Hot, steamy, spicy stir-fry on a cold day: warming, filling, and so very satisfying. One of the most popular and well-known Chinese preparations, it’s rumored that stir-fry was popularized in the States during the Depression, when families were looking for ways to stretch rationed resources farther.
Stir-fry makes a fantastic vehicle for reinventing leftovers and can be as budget friendly (or aggressive) as you choose to make it. Here’s the basic technique:
Step 1: Marinate your protein(s).
No matter how delicious and bursting-with-flavor your sauce is, your stir-fry will fall short if your meat (or meat alternative) doesn’t hold its own flavor. Have your sauce and other ingredients in mind as you select/prepare your marinade, and make sure the flavors will mesh well and not disappear with or overpower each other. Marinate for at least an hour and up to overnight.
Step 2: Get your prep on.
Stir-frying usually involves lots of sliced and chopped veggies, which you’ll want to have all primped and ready to go by the time you get cooking.
Group your ingredients in bowls based on the order they’ll cook in—denser vegetables like carrots and broccoli in one bowl, softer ones like celery and onion in another, aromatics in a third, etc. Fresh herbs and anything precooked (like canned baby corn) should go separately and last.
Slice fresh chiles whole, with their seeds for all the heat. Thin/diagonal slicing will give you that authentic stir-fry aesthetic.
Step 3: Get saucy.
Whether you’re making your own sauce or using something pre-made, get it all measured out and mixed up before you turn on the heat. You’ll be working quickly and juggling batches when its time comes, so you’ll want to have it handy and within reach.
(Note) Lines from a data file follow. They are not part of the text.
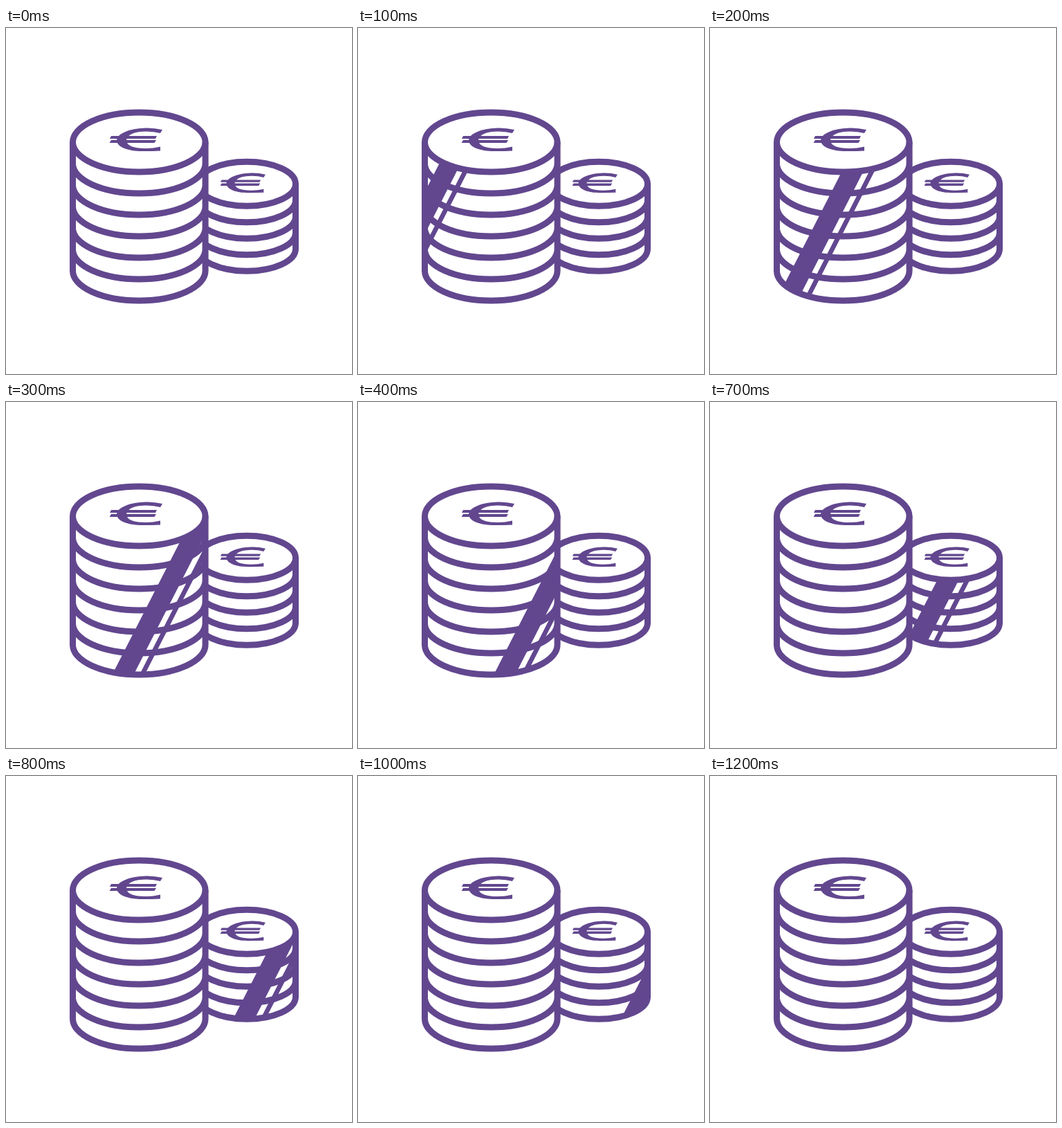
Animation of 500x500 px, one loop 2.5 s. Source, as an HTML page:

```html
<!DOCTYPE html>
<html lang="en">
<head>
<meta charset="utf-8">
<title>Coin stacks</title>
<style>
html, body { margin: 0; width: 100%; height: 100%; overflow: hidden; background: #fff; }
svg { display: block; width: 100%; height: 100%; }
</style>
</head>
<body>
<svg id="stage" viewBox="0 0 500 500">
  <defs>
    <g id="euro" fill="#62478f">
      <path d="M226 147Q213 144 202 144.5C180 145 161 152 160 162C160 172 176 178 197 178Q212 178 223 177.5V171.5Q212 174 202 174C184 174 174 170 174 162C175 154 186 149.5 203 149.5Q214 149.5 223 152Z"/>
      <path d="M152 156H218L216 160H150ZM152 162H217L214.500 166H149.500Z"/>
    </g>
  </defs>
</svg>
<script>
const LOOP = 2500, STEP = 50, SLOPE = 0.51;
const stage = document.getElementById('stage');

// base: y where the shine's x is measured; it glides towards `end`, being `gap` short at time `at`
const stacks = [
  { id: 'small', cx: 348, cy: 225.3, rx: 70.5, ry: 32, coins: 4, h: 23.5, base: 347,
    end: 421, gap: 39, at: 1000, tau: 237, mark: 'translate(181.700 86) scale(.855)' },
  { id: 'big', cx: 192.3, cy: 165, rx: 95.8, ry: 43, coins: 6, h: 31, base: 382,
    end: 321.5, gap: 64.5, at: 600, tau: 326, mark: '' }
];

function draw({ id, cx, cy, rx, ry, coins, h, base, mark }) {
  const left = cx - rx, right = cx + rx, bottom = cy + coins * h;
  const arc = y => `M${left} ${y}A${rx} ${ry} 0 0 0 ${right} ${y}`;
  const side = `${arc(cy)}V${bottom}A${rx} ${ry} 0 0 1 ${left} ${bottom}Z`;
  const band = (x, w) => {
    const rise = 260, dx = rise * SLOPE;
    return `M${x - 20 * SLOPE} ${base + 20}h${w}l${dx} ${-rise}h${-w}Z`;
  };
  let rims = '';
  for (let i = 1; i <= coins; i++) rims += arc(cy + i * h);
  stage.insertAdjacentHTML('beforeend', `
    <clipPath id="${id}Side"><path d="${side}"/></clipPath>
    <path d="${side}" fill="#fff"/>
    <g clip-path="url(#${id}Side)"><path id="${id}Shine" fill="#62478f" d="${band(0, 31)}${band(39.5, 7.5)}"/></g>
    <g stroke="#62478f" stroke-width="9" fill="none">
      <ellipse cx="${cx}" cy="${cy}" rx="${rx}" ry="${ry}" fill="#fff"/>
      <path d="${rims}M${left} ${cy}V${bottom}M${right} ${cy}V${bottom}"/>
    </g>
    <use href="#euro" transform="${mark}"/>`);
}

function frame(now) {
  const t = Math.floor(now % LOOP / STEP) * STEP;
  for (const { id, end, gap, at, tau } of stacks) {
    const x = end - gap * Math.exp((at - t) / tau);
    const shine = document.getElementById(id + 'Shine');
    shine.setAttribute('transform', `translate(${x} 0)`);
    shine.setAttribute('visibility', t > 0 && t < 1200 ? 'visible' : 'hidden');
  }
  requestAnimationFrame(frame);
}

stacks.forEach(draw);
let start;
requestAnimationFrame(now => {
  start = now;
  frame(now - start);
});
</script>
</body>
</html>
```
Most stir-fry sauces contain a thickener like corn starch, which may need to be re-stirred just before it hits the pan.
Step 4: Sear, steam, set aside.
Heat your wok or skillet over high heat with 1 to 2 tablespoons of peanut or other good frying oil. When it’s just beginning to smoke, sear your protein in small batches on each side and then remove it to a plate. You’re going for a beautiful and brown, not cooked through.
Continuing to work in batches, re-oil your wok as needed and repeat with your various bowls of veggies, aromatics last. Let them set in the high heat long enough to get a nice dark sear on the outside—don’t over stir. You want your veggies to be crisp and bright, not limp and dull.
You can add a bit of liquid and cover for a few moments to steam harder stuff like carrots and potatoes. Pull each group out after it has cooked to make room for the next.
Step 5: Sauce in the hole.
Once your aromatics start filling your kitchen with their seductive perfume, turn your heat down slightly, and add your cooked veggies and meat back in. Stir everything around to get it well mixed, create a well in the center of your stir-fry, and pour the sauce in.
Bring it to a boil, and allow it reduce down for a couple to several minutes, depending on how thick you want it and how much you’re working with. Once it’s good and ready, stir everything together, add precooked veggies and/or fresh herbs, and let it cook and combine for a few more minutes.
There’s an abundance of stir-fry recipes out there, using many different meat/veggie combos and styles of sauce. Follow them exactly or just use them as guiding inspiration. Get creative, think up your own version, and don’t be afraid to experiment with different spices, marinades, and ingredients.